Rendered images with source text

----

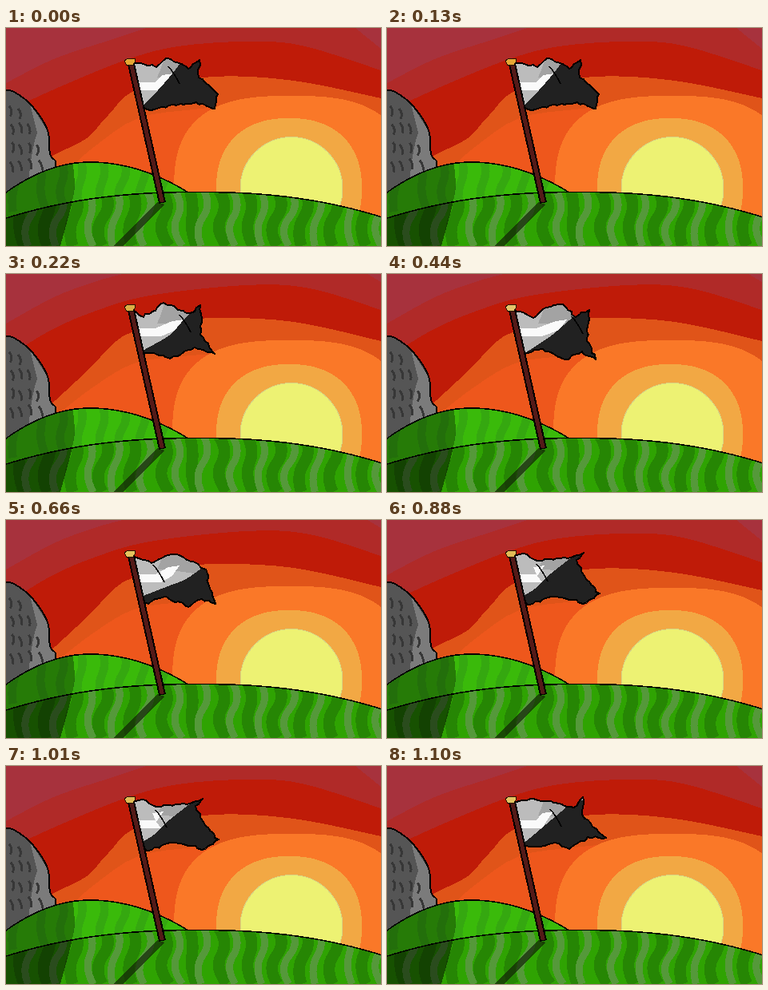
An HTML page for the animation above (1320 ms loop, 469x273 px).

```html
<!DOCTYPE html>
<html lang="en">
<head>
<meta charset="utf-8">
<title>Flag at sunset</title>
<style>
html, body { margin: 0; width: 100%; height: 100%; overflow: hidden; background: #b02a28; }
svg { display: block; width: 100%; height: 100%; }
</style>
</head>
<body>
<svg id="stage" viewBox="0 0 469 273" preserveAspectRatio="none" shape-rendering="crispEdges" fill="none" stroke-linejoin="round"></svg>
<script>
const W = 469, H = 273, STEP = 220, COUNT = 6;
const stage = document.getElementById('stage');

function add(parent, tag, attrs) {
  const el = document.createElementNS('http://www.w3.org/2000/svg', tag);
  for (const k in attrs) el.setAttribute(k, attrs[k]);
  parent.appendChild(el);
  return el;
}
const group = (parent, attrs = {}) => add(parent, 'g', attrs);
const path = (parent, d, fill, extra = {}) => add(parent, 'path', { d, fill, ...extra });
const ink = (parent, d, width = 1.6, stroke = '#000') => path(parent, d, 'none', { stroke, 'stroke-width': width });

function clip(id, d) {
  path(add(stage, 'clipPath', { id }), d);
  return { 'clip-path': `url(#${id})` };
}

function seeded(seed) {
  return () => (seed = (seed * 16807) % 2147483647) / 2147483647;
}

const parse = text => text.split(' ').map(s => s.split(',').map(Number));
const line = points => 'M' + points.join('L');

// Smooth curve through "x,y x,y ..." points
function curve(text) {
  const p = parse(text);
  let d = 'M' + p[0];
  for (let i = 0; i < p.length - 1; i++) {
    const a = p[i - 1] || p[i], b = p[i], c = p[i + 1], e = p[i + 2] || c;
    const h1 = [b[0] + (c[0] - a[0]) / 6, b[1] + (c[1] - a[1]) / 6];
    const h2 = [c[0] - (e[0] - b[0]) / 6, c[1] - (e[1] - b[1]) / 6];
    d += `C${h1} ${h2} ${c}`;
  }
  return d;
}

// Torn outline: straight runs broken into short random nicks
function torn(points, random) {
  const out = [];
  points.forEach((a, i) => {
    const b = points[(i + 1) % points.length];
    const n = Math.max(1, Math.round(Math.hypot(b[0] - a[0], b[1] - a[1]) / 5));
    out.push(a);
    if (i === points.length - 1) return;
    for (let k = 1; k < n; k++)
      out.push([0, 1].map(j => +(a[j] + (b[j] - a[j]) * k / n + (random() - .5) * 3.4).toFixed(1)));
  });
  return line(out) + 'Z';
}

// Boxy ellipse
function glow(cx, cy, rx, ry, power) {
  const bend = v => Math.sign(v) * Math.abs(v) ** (2 / power);
  const points = [];
  for (let a = 0; a < 2 * Math.PI; a += Math.PI / 60)
    points.push([cx + rx * bend(Math.cos(a)), cy + ry * bend(Math.sin(a))]);
  return line(points) + 'Z';
}

// Ridge that falls by `drop` at the given reach on each side
function ridge(cx, top, drop, left, right, power, end) {
  const points = [];
  for (let x = -3; x <= end; x += 3)
    points.push([x, top + drop * Math.abs((x - cx) / (x < cx ? left : right)) ** power]);
  return line(points);
}

// Show an element only during the listed steps of the loop
function showAt(el, steps) {
  const frames = [];
  for (let i = 0; i <= COUNT; i++)
    frames.push({ offset: i / COUNT, opacity: steps.includes(i % COUNT) ? 1 : 0, easing: 'step-end' });
  el.animate(frames, { duration: STEP * COUNT, iterations: Infinity });
}

const SKIES = [
  {
    steps: [0, 4, 5], corners: 'M437 0L469 26V0Z', shift: 2,
    haze: '0,69 62,38 140,12 176,0',
    red: '0,105 62,76 150,40 215,23 300,17 370,22 469,53',
    rust: '40,172 62,158 101,138 128,109 165,77 260,61 360,66 469,88',
    ember: '76,180 110,149 165,113 235,102 300,96'
  },
  {
    steps: [1, 2, 3], corners: 'M452 0L469 10V0Z', shift: 0,
    haze: '0,62 60,29 110,10 146,0',
    red: '0,105 55,71 110,47 180,27 300,14 380,18 469,45',
    rust: '40,177 62,158 104,119 146,78 200,63 260,55 360,60 469,84',
    ember: '62,178 110,141 160,112 220,103 300,98'
  }
];

function drawSky(sky) {
  const g = group(stage);
  const below = (text, color) => path(g, curve(text) + `L${W} ${H}H0Z`, color);
  path(g, `M0 0H${W}V${H}H0Z`, '#b02a28');
  path(g, curve(sky.haze) + 'L0 0Z' + sky.corners, '#a7323d');
  below(sky.red, '#bf1b08');
  below(sky.rust, '#e05419');
  below(sky.ember, '#ee571c');
  path(g, glow(355 + sky.shift, 205 + sky.shift, 147, 122, 2.8), '#fa7828');
  showAt(g, sky.steps);
}

function drawSun() {
  path(stage, glow(354, 201, 91, 88, 2.3), '#f2a844');
  add(stage, 'ellipse', { cx: 357, cy: 201, rx: 64, ry: 64.5, fill: '#edf273', stroke: '#d8d482' });
}

function drawRock() {
  const edge = curve('-2,78 10,80 32,97 52,128 55,158 62,167 62,180');
  const random = seeded(11);
  path(stage, edge + 'L40 215H-2Z', '#555');
  path(stage, 'M30 95L53 130L55 158L62 168V180L28 195Q31 155 39 131Z', '#7b7b7b');
  for (let y = 94; y < 180; y += 23)
    for (let x = 4; x < 18 + (y - 80) / 2 && x < 44; x += 11)
      ink(stage, `M${x + random() * 4} ${y + random() * 8}q5 6 ${random() * 5} 13`, 3, '#373737');
  ink(stage, edge, 2);
}

// Wavy upright blades at even spacing
function blades(g, start, gap, y, width, color, random) {
  for (let x = start; x < W; x += gap) {
    const s = 5 + random() * 8, lean = random() * 12 - 4;
    ink(g, `M${x} ${y}q${s} 18 ${lean / 2} 34t${lean} 36`, width, color);
  }
}

function drawHill(id, top, color, dark, light, shade, y, gap) {
  const shape = top + `V${H + 3}H-3Z`;
  const g = group(stage, clip(id, shape));
  const random = seeded(id.length * 97);
  path(g, shape, color);
  blades(g, 14, gap, y, gap * .4, dark, random);
  if (light) blades(g, 31, gap, y, 9, light, random);
  path(g, `M-3 150H80Q88 190 85 207T67 ${H + 3}H-3Z`, '#000', { opacity: shade });
  return g;
}

function drawHills() {
  const back = ridge(105, 168, 38, 105, 123, 2, 229);
  const front = ridge(240, 205.5, 32, 238, 232, 2.3, W + 3);
  drawHill('back', back, '#3aba0a', '#35a810', '', .34, 160, 26);
  ink(stage, back);
  const g = drawHill('front', front, '#2fa302', '#268604', '#55993a', .5, 203, 36);
  path(g, 'M190 218L198 221L144 276H131Z', '#122008', { opacity: .68 });
  ink(stage, front);
}

// edge: main corners of the cloth; split: where black begins; reach: end of the white band
const POSES = [
  {
    edge: '172,45 188,49 200,38 228,51 242,40 241,62 265,83 261,101 238,93 204,97 182,103',
    split: '169,99 181,88 204,62 219,43', reach: 209, fold: [203, 48], knob: '#e5a735'
  },
  {
    edge: '172,54 183,47 197,36 230,49 243,39 245,56 243,76 261,100 236,92 205,106 185,99',
    split: '169,97 204,77 219,61 240,38', reach: 222, fold: [217, 51], knob: '#dcae46'
  },
  {
    edge: '183,55 199,42 220,38 236,54 253,45 251,66 250,84 261,107 244,97 222,107 195,94',
    split: '168,102 203,79 221,64 247,42', reach: 225, fold: [231, 53], knob: '#e4c36a'
  },
  {
    edge: '182,54 196,47 214,43 240,55 250,62 254,82 262,105 245,99 228,109 198,96 178,105',
    split: '169,96 205,82 225,74 248,58', reach: 217, fold: [184, 56], knob: '#e4c45f'
  },
  {
    edge: '170,42 188,51 226,48 246,41 237,50 249,74 266,92 245,105 232,100 205,96 176,106',
    split: '169,96 185,86 205,67 240,40', reach: 197, fold: [187, 55], knob: '#e1bb56'
  },
  {
    edge: '180,41 208,46 234,52 245,39 244,61 257,76 274,90 251,89 228,104 210,96 186,101',
    split: '169,98 185,85 206,67 230,47', reach: 208, fold: [204, 54], knob: '#e4c361'
  }
];

function drawFlag({ edge, split, reach, fold, knob }, i) {
  const outline = torn([[159, 45], ...parse(edge), [171, 99]], seeded(31 + i));
  const g = group(stage);
  const cloth = group(g, clip('cloth' + i, outline));
  path(cloth, outline, '#bcbcbc');
  path(cloth, 'M189 62L194 50L200 30H270V72L200 62Z', '#a3a3a3');
  path(cloth, `M163 68L187 68L${reach - 14} 59L${reach} 57L${reach - 9} 70L194 78H167Z`, '#fafafa');
  path(cloth, curve(split) + 'L290 30V120H169Z', '#212121');
  ink(cloth, `M${fold}q8 9 14 22`);
  ink(g, outline, 2);
  showAt(g, [i]);

  const cap = path(stage, 'M148 41L151 39L161 38L162 42L159 46L151 47Z', knob, { stroke: '#2a1604' });
  showAt(cap, [i]);
  return cap;
}

SKIES.forEach(drawSky);
drawSun();
drawRock();
drawHills();
const caps = POSES.map(drawFlag);
ink(stage, 'M156.5 45L195.5 219', 9);
ink(stage, 'M156.7 46L195.3 218', 5, '#541a18');
caps.forEach(cap => stage.appendChild(cap));
</script>
</body>
</html>
```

----

Only the count is wanted. Find the lines of the records that include the word "fold" and state how many.

8